Band of the Day

2012.10.01

Shovels and Rope

Gloriously rambling country blues from a South Carolina duo
Made a little money playing in the bars, with two beat up drums and two old guitars. From the Crescent City to the Great Salt Lake, it ain't what you got, it's what you make.
lyrics from Birmingham

Necessity is the mother of invention. Less is more. Make it work with what you've got. 2 Guitars, a junkyard drum kit (harvested from an actual garbage heap- adorned with tambourines, flowers and kitchen rags), a handful of harmonicas, voices, and above all.. songs. Hailing from Charleston, South Carolina, Shovels & Rope prefer to keep it simple. They have cleverly managed to take 3 separate recording projects and combine them into 1 cohesive, folk rock, sloppy tonk, harmonized, loose but tight, streamlined audience killing machine.

Shovels & Rope spent 2011 on the road. More than 170 shows and over 60,000 miles of windshield time, they traveled along side Hayes Carll, Justin Townes Earle, Jason Isbell, the Felice Brothers and Butch Walker and found time to write and record a new record along the way. Recorded in their house, van, and backyard, O' Be Joyful is slated for release in Spring of 2012.

At the shows, expect to hear a little something from any or all of their releases - while the duo switch instruments and share lead vocal duties. Also prepare to rethink your definition of a live rock band.

Shovels & Rope is a duo from Charleston, South Carolina made up by Cary Ann Hearst and Michael Trent, but they give the impression that they could have come from anywhere in the good ol' U.S. of A with their loose and loud blend of American roots music traditions. Veering gleefully from stomping blues, to tender folk, to raucous country, mixing and matching at will, Shovels & Rope's one consistent quality is their unbridled passion.
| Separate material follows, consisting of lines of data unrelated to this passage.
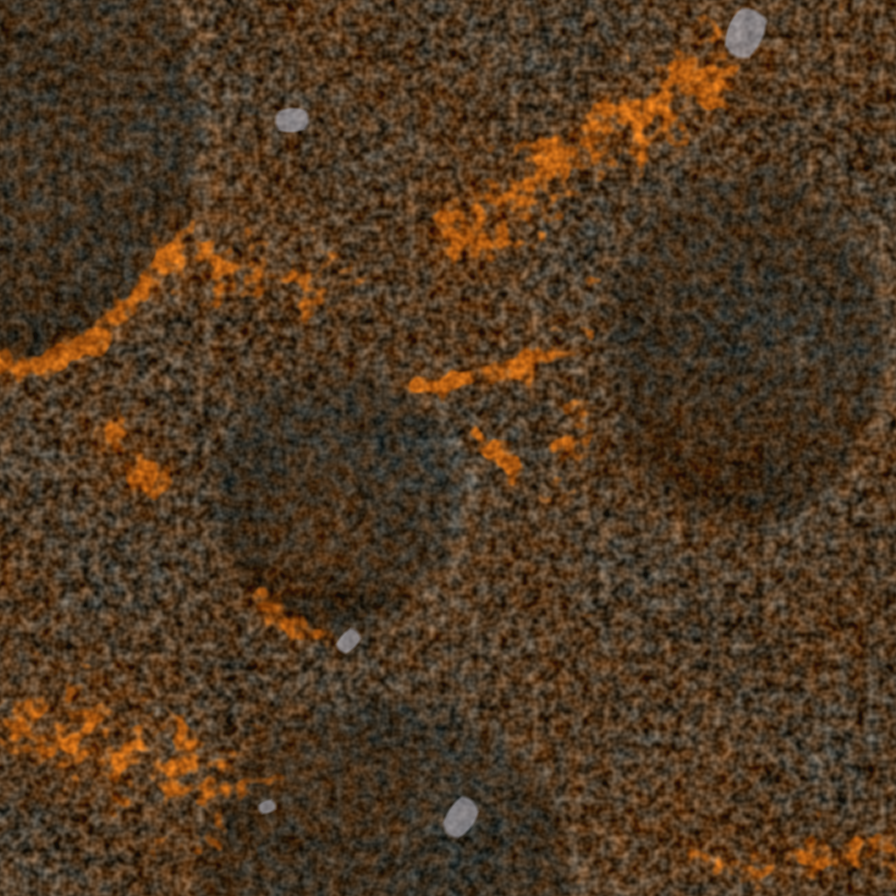
This texture is drawn by a Shadertoy shader. Its source:

```glsl
// Rough brown stone with shallow rounded hollows, rusty orange seams and a few pale flakes.
// Gradient noise at several scales makes the grain; ellipse and segment
// distances place the hollows, their lit rims and the rust.

const vec3 EARTH = vec3(0.283, 0.219, 0.148);
const vec3 TONE_STEP = vec3(0.092, 0.085, 0.080);
const vec3 WARM_SHIFT = vec3(0.050, -0.008, -0.050);
const vec3 RUST = vec3(0.74, 0.385, 0.075);
const vec3 FLAKE = vec3(0.57, 0.56, 0.58);

// Hollows: centre xy, radii zw
const vec4 HOLLOWS[4] = vec4[4](
    vec4(0.00, 0.857, 0.225, 0.265), vec4(0.378, 0.44, 0.137, 0.145),
    vec4(0.835, 0.61, 0.155, 0.195), vec4(0.43, 0.01, 0.21, 0.205));

// Rust seams: end points, then width and strength
const vec4 SEAMS[8] = vec4[8](
    vec4(0.52, 0.74, 0.79, 0.92), vec4(0.465, 0.568, 0.605, 0.592),
    vec4(0.53, 0.512, 0.573, 0.466), vec4(0.21, 0.70, 0.37, 0.685),
    vec4(0.05, 0.19, 0.24, 0.12), vec4(0.12, 0.51, 0.165, 0.465),
    vec4(0.79, 0.04, 1.0, 0.045), vec4(0.65, 0.65, 0.63, 0.45));
const vec2 SEAM_FORM[8] = vec2[8](
    vec2(0.050, 0.82), vec2(0.016, 0.95), vec2(0.016, 0.9), vec2(0.042, 0.66),
    vec2(0.075, 0.66), vec2(0.026, 0.72), vec2(0.030, 0.66), vec2(0.035, 0.48));

// Flakes: centre xy, size, tilt
const vec4 FLAKES[5] = vec4[5](
    vec4(0.833, 0.963, 0.027, 1.1), vec4(0.325, 0.866, 0.019, 0.0),
    vec4(0.390, 0.286, 0.015, 0.8), vec4(0.513, 0.088, 0.023, 0.9),
    vec4(0.298, 0.098, 0.010, 0.4));

vec2 randomDirection(vec2 cell) {
    vec3 q = fract(cell.xyx * vec3(0.1031, 0.1030, 0.0973));
    q += dot(q, q.yzx + 33.33);
    float angle = 6.2832 * fract((q.x + q.y) * q.z);
    return vec2(cos(angle), sin(angle));
}

float gradientNoise(vec2 p) {
    vec2 i = floor(p), f = p - i;
    vec2 u = f * f * f * (f * (f * 6.0 - 15.0) + 10.0);
    vec2 e = vec2(0.0, 1.0);
    float a = dot(randomDirection(i), f);
    float b = dot(randomDirection(i + e.yx), f - e.yx);
    float c = dot(randomDirection(i + e.xy), f - e.xy);
    float d = dot(randomDirection(i + e.yy), f - e.yy);
    return mix(mix(a, b, u.x), mix(c, d, u.x), u.y);
}

float bell(float x, float width) {
    return exp(-x * x / (width * width));
}

float ellipseDistance(vec2 p, vec2 radii) {
    return (length(p / radii) - 1.0) * min(radii.x, radii.y);
}

float segmentDistance(vec2 p, vec2 a, vec2 b) {
    vec2 ab = b - a;
    return length(p - a - ab * clamp(dot(p - a, ab) / dot(ab, ab), 0.0, 1.0));
}

// Part of a hollow's edge that faces a given direction
float crescent(vec2 p, vec4 hollow, vec2 facing, float from, float to, float width) {
    vec2 q = p - hollow.xy;
    float side = smoothstep(from, to, dot(normalize(q + 1e-5), facing));
    return side * bell(ellipseDistance(q, hollow.zw), width);
}

float grain(vec2 p) {
    return 1.1 * gradientNoise(p * 41.0) + 2.7 * gradientNoise(p * 88.0 + 17.0)
         + 2.2 * gradientNoise(p * 163.0 + 5.0);
}

float rustGlow(vec2 p) {
    float glow = crescent(p, HOLLOWS[0], vec2(0.4, -0.917), 0.68, 0.82, 0.016);
    glow = max(glow, 0.95 * crescent(p, HOLLOWS[1], vec2(-0.38, -0.925), 0.91, 0.98, 0.017));
    for (int i = 0; i < 8; i++) {
        float d = segmentDistance(p, SEAMS[i].xy, SEAMS[i].zw);
        glow = max(glow, SEAM_FORM[i].y * bell(d, SEAM_FORM[i].x));
    }
    return glow;
}

float flakeMask(vec2 p, vec4 flake) {
    vec2 q = p - flake.xy;
    float c = cos(flake.w), s = sin(flake.w);
    q = abs(vec2(c * q.x + s * q.y, c * q.y - s * q.x)) / vec2(1.0, 0.68);
    float d = mix(length(q), max(q.x, q.y), 0.4) - flake.z;
    return smoothstep(0.003, -0.003, d);
}

void mainImage(out vec4 fragColor, in vec2 fragCoord) {
    vec2 p = fragCoord / iResolution.y;
    vec2 ragged = p + 0.012 * vec2(gradientNoise(p * 19.0), gradientNoise(p * 19.0 + 40.0));

    // Hollows: calm inside, shaded at lower left, lit along the right rim
    float inside = 0.0, relief = 0.0;
    for (int i = 0; i < 4; i++) {
        vec2 q = ragged - HOLLOWS[i].xy;
        float d = ellipseDistance(q, HOLLOWS[i].zw);
        vec2 outward = normalize(q + 1e-5);
        inside = max(inside, smoothstep(0.012, -0.012, d));
        relief += 0.8 * bell(d - 0.006, 0.011) * max(dot(outward, vec2(0.98, -0.2)), 0.0);
        relief -= 0.6 * bell(d + 0.025, 0.025) * max(dot(outward, vec2(-0.6, -0.8)), 0.0);
    }

    // Grain brightness and warmth
    float patches = gradientNoise(p * 9.0 + 3.0);
    float fine = gradientNoise(p * 210.0 + 31.0);
    float tone = grain(p) * mix(1.0, 0.65, inside) + 0.7 * fine * inside;
    tone += relief + 0.5 * patches + mix(0.12, -0.32, inside);
    float warmth = 1.8 * gradientNoise(p * 60.0 + 9.0) + 1.2 * gradientNoise(p * 7.0 + 21.0);
    warmth += mix(0.25, -0.15, inside);

    // Rust breaks up into clumps along its seams
    float glow = rustGlow(ragged);
    float clumps = 0.75 * gradientNoise(p * 27.0 + 11.0) + 0.65 * gradientNoise(p * 72.0 + 2.0);
    float rust = smoothstep(0.48, 0.98, glow + 0.9 * clumps);

    vec3 color = EARTH + TONE_STEP * tone + WARM_SHIFT * (warmth + 0.9 * glow);
    color = mix(color, RUST + vec3(0.10, 0.065, 0.02) * tone, 0.92 * rust);

    // Pale mineral flakes
    for (int i = 0; i < 5; i++) {
        color = mix(color, FLAKE + 0.035 * tone, 0.85 * flakeMask(p + 0.4 * (ragged - p), FLAKES[i]));
    }
    fragColor = vec4(clamp(color, vec3(0.06, 0.045, 0.025), vec3(1.0)), 1.0);
}
```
Take “Keeper” for example. Kicking off with simple, clomping drums and electric guitar dipped in crackling distortion. Hearst and Trent join their voices together, adding country twang to the blues rock stomp. The album's title track “O' Be Joyful” exercises their skill at grooving stomps. Combing hip shaking sprinkles of banjo, deep, guttural electric guitar and aggressive but restrained drums, the track is crackling with energy.

The album's highest point is undoubtedly “Birmingham,” a stirring ballad telling the tale of musicians wandering the American landscape, not unlike Shovels & Rope themselves, who logged 60,000 miles on the road last year. The duo lay out a loose, swinging rhythm, adding on gratifyingly rusty sounding acoustic guitar and some of the best vocal hooks on the album as they tell their tale. The song's lyrics sum up Shovels & Rope as they sing, “Rock of Ages, cleave for me / Let me hide myself in Thee.” They combine the sounds of decades of musical traditions from folk to rock, and we'd happily hide ourselves away with O' Be Joyful and a pair of headphones.